[Data excerpts]

______

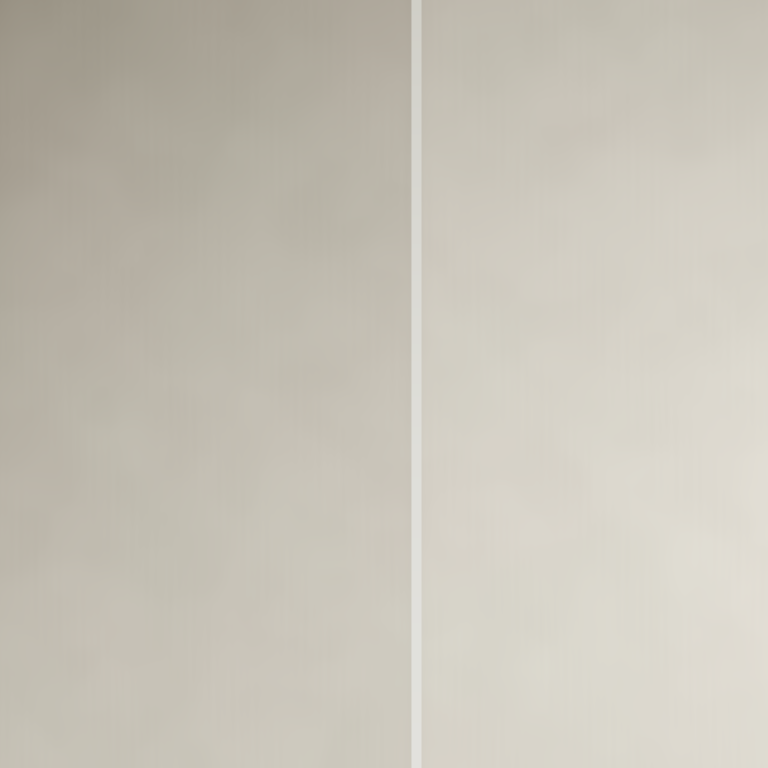
Give the GLSL for this texture, as a Shadertoy shader.

```glsl
// Two softly lit plaster panels divided by a thin pale vertical seam.
// Each panel's light is a quadratic falloff in height blended across its width;
// smooth cellular noise and layered sines add faint mottling and fibres.

const float SEAM_X = 0.5423;
const float SEAM_HALF_WIDTH = 0.0066;
const float SEAM_SOFTNESS = 0.0014;
const vec3 SEAM_TOP = vec3(0.815, 0.810, 0.780);
const vec3 SEAM_BOTTOM = vec3(0.885, 0.883, 0.865);

// Brightness at the bottom, middle and top of each panel edge
const vec3 LEFT_OUTER = vec3(0.765, 0.705, 0.590);
const vec3 LEFT_INNER = vec3(0.812, 0.782, 0.690);
const vec3 RIGHT_INNER = vec3(0.835, 0.820, 0.742);
const vec3 RIGHT_OUTER = vec3(0.872, 0.865, 0.770);

const vec3 SHADE = vec3(0.650, 0.626, 0.574);
const vec3 LIGHT = vec3(0.850, 0.835, 0.795);
const float MOTTLE_AMOUNT = 0.022;
const float TINT_AMOUNT = 0.005;
const float FIBRE_AMOUNT = 0.0025;

vec2 hash2(vec2 p) {
    vec3 q = fract(vec3(p.xyx) * vec3(0.1031, 0.1030, 0.0973));
    q += dot(q, q.yzx + 33.33);
    return fract((q.xx + q.yz) * q.zy);
}

// Weighted average of random cell values, roughly -0.5 to 0.5
float cellNoise(vec2 p) {
    vec2 cell = floor(p);
    float total = 0.0;
    float weights = 0.0;
    for (int y = -1; y <= 1; y++) {
        for (int x = -1; x <= 1; x++) {
            vec2 id = cell + vec2(x, y);
            vec2 d = id + hash2(id) - p;
            float w = exp(-5.0 * dot(d, d));
            total += w * (hash2(id + 71.7).x - 0.5);
            weights += w;
        }
    }
    return total / weights;
}

// Parabola through values at heights 0, 0.5 and 1
float heightCurve(vec3 v, float y) {
    return v.x * (1.0 - y) * (1.0 - 2.0 * y)
         + v.y * 4.0 * y * (1.0 - y)
         + v.z * y * (2.0 * y - 1.0);
}

float panelLight(vec2 uv) {
    float leftT = pow(clamp(uv.x / SEAM_X, 0.0, 1.0), 0.75);
    float rightT = clamp((uv.x - SEAM_X) / (1.0 - SEAM_X), 0.0, 1.0);
    float left = mix(heightCurve(LEFT_OUTER, uv.y), heightCurve(LEFT_INNER, uv.y), leftT);
    float right = mix(heightCurve(RIGHT_INNER, uv.y), heightCurve(RIGHT_OUTER, uv.y), rightT);
    return mix(left, right, step(SEAM_X, uv.x));
}

float fibres(vec2 uv) {
    float sway = 0.6 * sin(uv.y * 17.0 + uv.x * 9.0);
    return (sin(uv.x * 390.0 + sway) + sin(uv.x * 613.0 - 2.0 * sway))
         * (0.5 + 0.5 * sin(uv.y * 23.0 + uv.x * 41.0)) * 0.5;
}

void mainImage(out vec4 fragColor, in vec2 fragCoord) {
    vec2 uv = fragCoord / iResolution.xy;

    // Panel light with mottled texture
    float mottle = 0.6 * cellNoise(uv * 11.0) + 0.4 * cellNoise(uv * 26.0 + 5.3);
    float light = panelLight(uv) + MOTTLE_AMOUNT * mottle + FIBRE_AMOUNT * fibres(uv);
    vec3 color = mix(SHADE, LIGHT, (light - SHADE.r) / (LIGHT.r - SHADE.r));

    // Slow drift between rosy and greenish greys
    float tint = cellNoise(uv * 8.0 + 19.1);
    color += TINT_AMOUNT * tint * vec3(1.0, -0.6, 0.2);

    // Seam with a faint contact shadow
    float seamDist = abs(uv.x - SEAM_X) - SEAM_HALF_WIDTH;
    color -= 0.012 * exp(-max(seamDist, 0.0) / 0.005);
    float softness = max(SEAM_SOFTNESS, 0.75 / iResolution.x);
    float seam = 1.0 - smoothstep(-softness, softness, seamDist);
    color = mix(color, mix(SEAM_BOTTOM, SEAM_TOP, uv.y * uv.y), seam);

    fragColor = vec4(clamp(color, 0.0, 1.0), 1.0);
}
```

______

Work order: Return the records above exactly as written, but without any of the pictures.

Answer for the task:
Give the GLSL for this texture, as a Shadertoy shader.

```glsl
// Two softly lit plaster panels divided by a thin pale vertical seam.
// Each panel's light is a quadratic falloff in height blended across its width;
// smooth cellular noise and layered sines add faint mottling and fibres.

const float SEAM_X = 0.5423;
const float SEAM_HALF_WIDTH = 0.0066;
const float SEAM_SOFTNESS = 0.0014;
const vec3 SEAM_TOP = vec3(0.815, 0.810, 0.780);
const vec3 SEAM_BOTTOM = vec3(0.885, 0.883, 0.865);

// Brightness at the bottom, middle and top of each panel edge
const vec3 LEFT_OUTER = vec3(0.765, 0.705, 0.590);
const vec3 LEFT_INNER = vec3(0.812, 0.782, 0.690);
const vec3 RIGHT_INNER = vec3(0.835, 0.820, 0.742);
const vec3 RIGHT_OUTER = vec3(0.872, 0.865, 0.770);

const vec3 SHADE = vec3(0.650, 0.626, 0.574);
const vec3 LIGHT = vec3(0.850, 0.835, 0.795);
const float MOTTLE_AMOUNT = 0.022;
const float TINT_AMOUNT = 0.005;
const float FIBRE_AMOUNT = 0.0025;

vec2 hash2(vec2 p) {
    vec3 q = fract(vec3(p.xyx) * vec3(0.1031, 0.1030, 0.0973));
    q += dot(q, q.yzx + 33.33);
    return fract((q.xx + q.yz) * q.zy);
}

// Weighted average of random cell values, roughly -0.5 to 0.5
float cellNoise(vec2 p) {
    vec2 cell = floor(p);
    float total = 0.0;
    float weights = 0.0;
    for (int y = -1; y <= 1; y++) {
        for (int x = -1; x <= 1; x++) {
            vec2 id = cell + vec2(x, y);
            vec2 d = id + hash2(id) - p;
            float w = exp(-5.0 * dot(d, d));
            total += w * (hash2(id + 71.7).x - 0.5);
            weights += w;
        }
    }
    return total / weights;
}

// Parabola through values at heights 0, 0.5 and 1
float heightCurve(vec3 v, float y) {
    return v.x * (1.0 - y) * (1.0 - 2.0 * y)
         + v.y * 4.0 * y * (1.0 - y)
         + v.z * y * (2.0 * y - 1.0);
}

float panelLight(vec2 uv) {
    float leftT = pow(clamp(uv.x / SEAM_X, 0.0, 1.0), 0.75);
    float rightT = clamp((uv.x - SEAM_X) / (1.0 - SEAM_X), 0.0, 1.0);
    float left = mix(heightCurve(LEFT_OUTER, uv.y), heightCurve(LEFT_INNER, uv.y), leftT);
    float right = mix(heightCurve(RIGHT_INNER, uv.y), heightCurve(RIGHT_OUTER, uv.y), rightT);
    return mix(left, right, step(SEAM_X, uv.x));
}

float fibres(vec2 uv) {
    float sway = 0.6 * sin(uv.y * 17.0 + uv.x * 9.0);
    return (sin(uv.x * 390.0 + sway) + sin(uv.x * 613.0 - 2.0 * sway))
         * (0.5 + 0.5 * sin(uv.y * 23.0 + uv.x * 41.0)) * 0.5;
}

void mainImage(out vec4 fragColor, in vec2 fragCoord) {
    vec2 uv = fragCoord / iResolution.xy;

    // Panel light with mottled texture
    float mottle = 0.6 * cellNoise(uv * 11.0) + 0.4 * cellNoise(uv * 26.0 + 5.3);
    float light = panelLight(uv) + MOTTLE_AMOUNT * mottle + FIBRE_AMOUNT * fibres(uv);
    vec3 color = mix(SHADE, LIGHT, (light - SHADE.r) / (LIGHT.r - SHADE.r));

    // Slow drift between rosy and greenish greys
    float tint = cellNoise(uv * 8.0 + 19.1);
    color += TINT_AMOUNT * tint * vec3(1.0, -0.6, 0.2);

    // Seam with a faint contact shadow
    float seamDist = abs(uv.x - SEAM_X) - SEAM_HALF_WIDTH;
    color -= 0.012 * exp(-max(seamDist, 0.0) / 0.005);
    float softness = max(SEAM_SOFTNESS, 0.75 / iResolution.x);
    float seam = 1.0 - smoothstep(-softness, softness, seamDist);
    color = mix(color, mix(SEAM_BOTTOM, SEAM_TOP, uv.y * uv.y), seam);

    fragColor = vec4(clamp(color, 0.0, 1.0), 1.0);
}
```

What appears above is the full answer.